Nothing but the pictures should be left out when you copy the records exactly.

====== The data

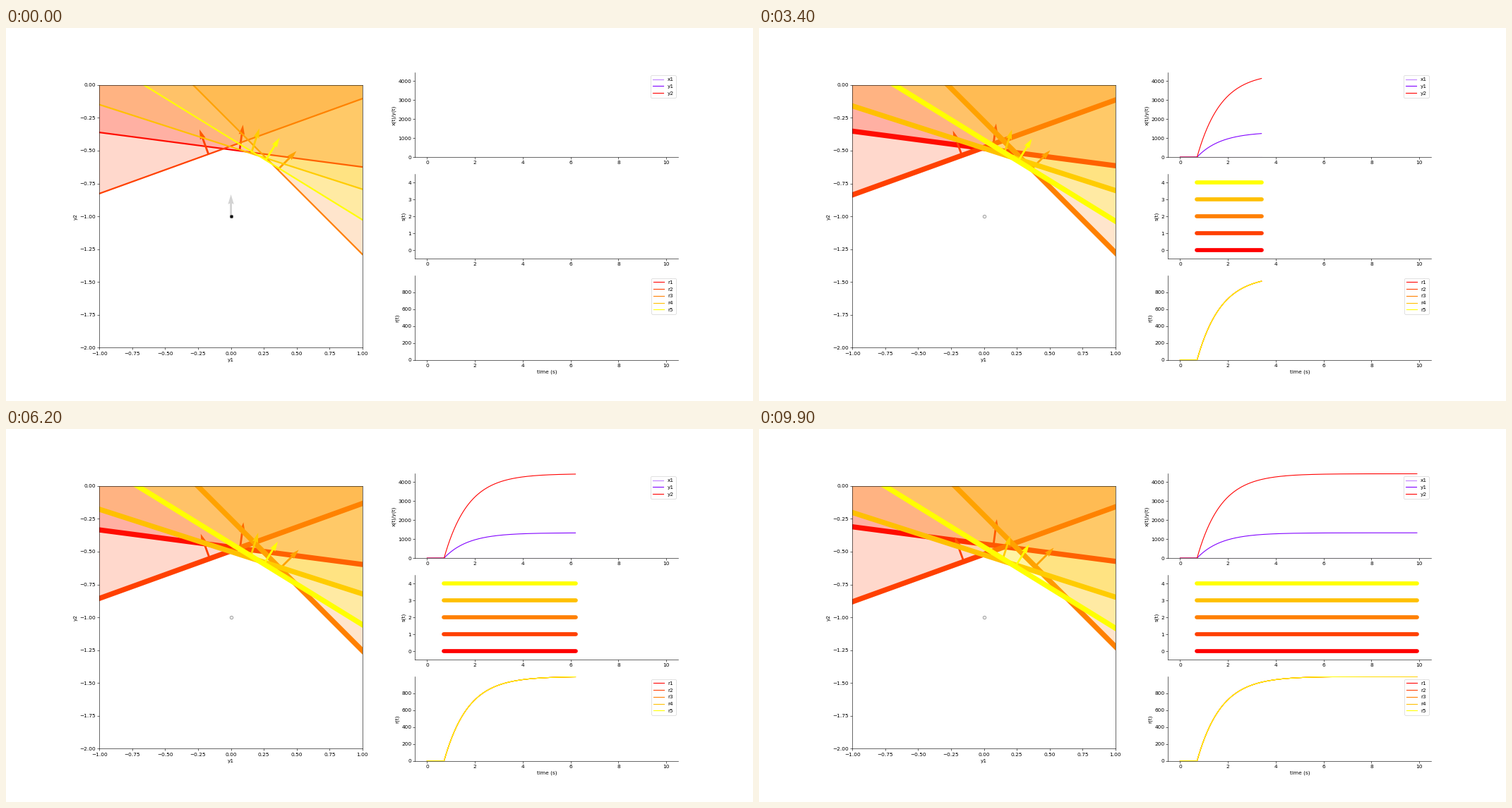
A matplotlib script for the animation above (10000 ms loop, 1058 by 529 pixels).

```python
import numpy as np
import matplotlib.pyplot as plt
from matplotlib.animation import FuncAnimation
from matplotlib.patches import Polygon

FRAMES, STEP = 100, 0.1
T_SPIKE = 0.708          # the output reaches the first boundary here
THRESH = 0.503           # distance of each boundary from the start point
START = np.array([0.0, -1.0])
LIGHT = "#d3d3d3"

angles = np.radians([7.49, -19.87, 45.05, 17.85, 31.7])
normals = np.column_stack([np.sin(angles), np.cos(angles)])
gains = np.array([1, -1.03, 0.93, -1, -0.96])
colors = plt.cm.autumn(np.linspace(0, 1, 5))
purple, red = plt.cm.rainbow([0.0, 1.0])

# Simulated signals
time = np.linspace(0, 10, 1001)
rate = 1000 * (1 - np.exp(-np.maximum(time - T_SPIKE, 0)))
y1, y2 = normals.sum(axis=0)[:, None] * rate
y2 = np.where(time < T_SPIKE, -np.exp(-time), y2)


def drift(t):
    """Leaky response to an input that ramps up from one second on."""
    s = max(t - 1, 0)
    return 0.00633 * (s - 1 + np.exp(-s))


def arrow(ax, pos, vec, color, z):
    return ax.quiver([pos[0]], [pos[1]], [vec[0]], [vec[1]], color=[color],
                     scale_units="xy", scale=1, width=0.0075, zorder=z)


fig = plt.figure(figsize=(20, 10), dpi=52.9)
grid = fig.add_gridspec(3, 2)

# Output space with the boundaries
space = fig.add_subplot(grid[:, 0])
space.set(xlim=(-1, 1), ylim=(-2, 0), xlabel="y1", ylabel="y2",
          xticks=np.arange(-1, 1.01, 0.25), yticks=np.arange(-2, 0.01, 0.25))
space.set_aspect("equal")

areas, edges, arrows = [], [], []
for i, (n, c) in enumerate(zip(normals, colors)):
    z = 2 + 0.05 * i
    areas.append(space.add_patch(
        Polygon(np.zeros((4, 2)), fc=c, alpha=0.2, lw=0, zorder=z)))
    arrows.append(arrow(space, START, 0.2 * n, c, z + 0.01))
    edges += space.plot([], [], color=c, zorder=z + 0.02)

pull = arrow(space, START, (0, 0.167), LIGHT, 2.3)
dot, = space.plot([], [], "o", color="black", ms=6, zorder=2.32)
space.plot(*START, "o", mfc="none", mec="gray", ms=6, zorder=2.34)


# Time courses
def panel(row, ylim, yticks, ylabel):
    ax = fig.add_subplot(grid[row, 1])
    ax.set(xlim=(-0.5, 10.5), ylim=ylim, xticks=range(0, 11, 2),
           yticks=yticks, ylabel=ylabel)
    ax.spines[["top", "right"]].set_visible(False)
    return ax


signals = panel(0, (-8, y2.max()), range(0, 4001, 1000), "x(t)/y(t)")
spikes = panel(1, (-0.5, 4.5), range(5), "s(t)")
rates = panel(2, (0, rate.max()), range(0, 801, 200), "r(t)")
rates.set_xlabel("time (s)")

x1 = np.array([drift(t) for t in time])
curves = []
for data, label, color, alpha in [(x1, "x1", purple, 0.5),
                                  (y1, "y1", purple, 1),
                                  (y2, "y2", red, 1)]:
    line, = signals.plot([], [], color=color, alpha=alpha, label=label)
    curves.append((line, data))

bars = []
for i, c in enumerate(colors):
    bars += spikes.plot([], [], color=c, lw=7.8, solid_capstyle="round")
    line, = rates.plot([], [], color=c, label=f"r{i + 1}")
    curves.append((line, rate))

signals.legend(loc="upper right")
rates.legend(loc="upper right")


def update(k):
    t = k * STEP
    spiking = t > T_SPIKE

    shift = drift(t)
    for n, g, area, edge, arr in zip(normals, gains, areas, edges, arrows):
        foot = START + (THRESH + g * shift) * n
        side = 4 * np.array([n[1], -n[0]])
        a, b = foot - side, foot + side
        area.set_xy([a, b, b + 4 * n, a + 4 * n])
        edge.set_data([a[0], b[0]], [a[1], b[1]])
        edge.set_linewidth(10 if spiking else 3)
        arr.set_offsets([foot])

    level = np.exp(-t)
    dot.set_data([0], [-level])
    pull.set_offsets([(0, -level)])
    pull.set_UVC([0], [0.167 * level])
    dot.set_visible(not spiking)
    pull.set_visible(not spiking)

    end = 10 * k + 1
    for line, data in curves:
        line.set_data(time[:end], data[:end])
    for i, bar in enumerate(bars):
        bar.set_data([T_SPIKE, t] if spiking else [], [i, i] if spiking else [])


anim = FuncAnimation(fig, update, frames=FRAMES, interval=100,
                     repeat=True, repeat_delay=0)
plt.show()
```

============

_Task answer_:
A matplotlib script for the animation above (10000 ms loop, 1058 by 529 pixels).

```python
import numpy as np
import matplotlib.pyplot as plt
from matplotlib.animation import FuncAnimation
from matplotlib.patches import Polygon

FRAMES, STEP = 100, 0.1
T_SPIKE = 0.708          # the output reaches the first boundary here
THRESH = 0.503           # distance of each boundary from the start point
START = np.array([0.0, -1.0])
LIGHT = "#d3d3d3"

angles = np.radians([7.49, -19.87, 45.05, 17.85, 31.7])
normals = np.column_stack([np.sin(angles), np.cos(angles)])
gains = np.array([1, -1.03, 0.93, -1, -0.96])
colors = plt.cm.autumn(np.linspace(0, 1, 5))
purple, red = plt.cm.rainbow([0.0, 1.0])

# Simulated signals
time = np.linspace(0, 10, 1001)
rate = 1000 * (1 - np.exp(-np.maximum(time - T_SPIKE, 0)))
y1, y2 = normals.sum(axis=0)[:, None] * rate
y2 = np.where(time < T_SPIKE, -np.exp(-time), y2)


def drift(t):
    """Leaky response to an input that ramps up from one second on."""
    s = max(t - 1, 0)
    return 0.00633 * (s - 1 + np.exp(-s))


def arrow(ax, pos, vec, color, z):
    return ax.quiver([pos[0]], [pos[1]], [vec[0]], [vec[1]], color=[color],
                     scale_units="xy", scale=1, width=0.0075, zorder=z)


fig = plt.figure(figsize=(20, 10), dpi=52.9)
grid = fig.add_gridspec(3, 2)

# Output space with the boundaries
space = fig.add_subplot(grid[:, 0])
space.set(xlim=(-1, 1), ylim=(-2, 0), xlabel="y1", ylabel="y2",
          xticks=np.arange(-1, 1.01, 0.25), yticks=np.arange(-2, 0.01, 0.25))
space.set_aspect("equal")

areas, edges, arrows = [], [], []
for i, (n, c) in enumerate(zip(normals, colors)):
    z = 2 + 0.05 * i
    areas.append(space.add_patch(
        Polygon(np.zeros((4, 2)), fc=c, alpha=0.2, lw=0, zorder=z)))
    arrows.append(arrow(space, START, 0.2 * n, c, z + 0.01))
    edges += space.plot([], [], color=c, zorder=z + 0.02)

pull = arrow(space, START, (0, 0.167), LIGHT, 2.3)
dot, = space.plot([], [], "o", color="black", ms=6, zorder=2.32)
space.plot(*START, "o", mfc="none", mec="gray", ms=6, zorder=2.34)


# Time courses
def panel(row, ylim, yticks, ylabel):
    ax = fig.add_subplot(grid[row, 1])
    ax.set(xlim=(-0.5, 10.5), ylim=ylim, xticks=range(0, 11, 2),
           yticks=yticks, ylabel=ylabel)
    ax.spines[["top", "right"]].set_visible(False)
    return ax


signals = panel(0, (-8, y2.max()), range(0, 4001, 1000), "x(t)/y(t)")
spikes = panel(1, (-0.5, 4.5), range(5), "s(t)")
rates = panel(2, (0, rate.max()), range(0, 801, 200), "r(t)")
rates.set_xlabel("time (s)")

x1 = np.array([drift(t) for t in time])
curves = []
for data, label, color, alpha in [(x1, "x1", purple, 0.5),
                                  (y1, "y1", purple, 1),
                                  (y2, "y2", red, 1)]:
    line, = signals.plot([], [], color=color, alpha=alpha, label=label)
    curves.append((line, data))

bars = []
for i, c in enumerate(colors):
    bars += spikes.plot([], [], color=c, lw=7.8, solid_capstyle="round")
    line, = rates.plot([], [], color=c, label=f"r{i + 1}")
    curves.append((line, rate))

signals.legend(loc="upper right")
rates.legend(loc="upper right")


def update(k):
    t = k * STEP
    spiking = t > T_SPIKE

    shift = drift(t)
    for n, g, area, edge, arr in zip(normals, gains, areas, edges, arrows):
        foot = START + (THRESH + g * shift) * n
        side = 4 * np.array([n[1], -n[0]])
        a, b = foot - side, foot + side
        area.set_xy([a, b, b + 4 * n, a + 4 * n])
        edge.set_data([a[0], b[0]], [a[1], b[1]])
        edge.set_linewidth(10 if spiking else 3)
        arr.set_offsets([foot])

    level = np.exp(-t)
    dot.set_data([0], [-level])
    pull.set_offsets([(0, -level)])
    pull.set_UVC([0], [0.167 * level])
    dot.set_visible(not spiking)
    pull.set_visible(not spiking)

    end = 10 * k + 1
    for line, data in curves:
        line.set_data(time[:end], data[:end])
    for i, bar in enumerate(bars):
        bar.set_data([T_SPIKE, t] if spiking else [], [i, i] if spiking else [])


anim = FuncAnimation(fig, update, frames=FRAMES, interval=100,
                     repeat=True, repeat_delay=0)
plt.show()
```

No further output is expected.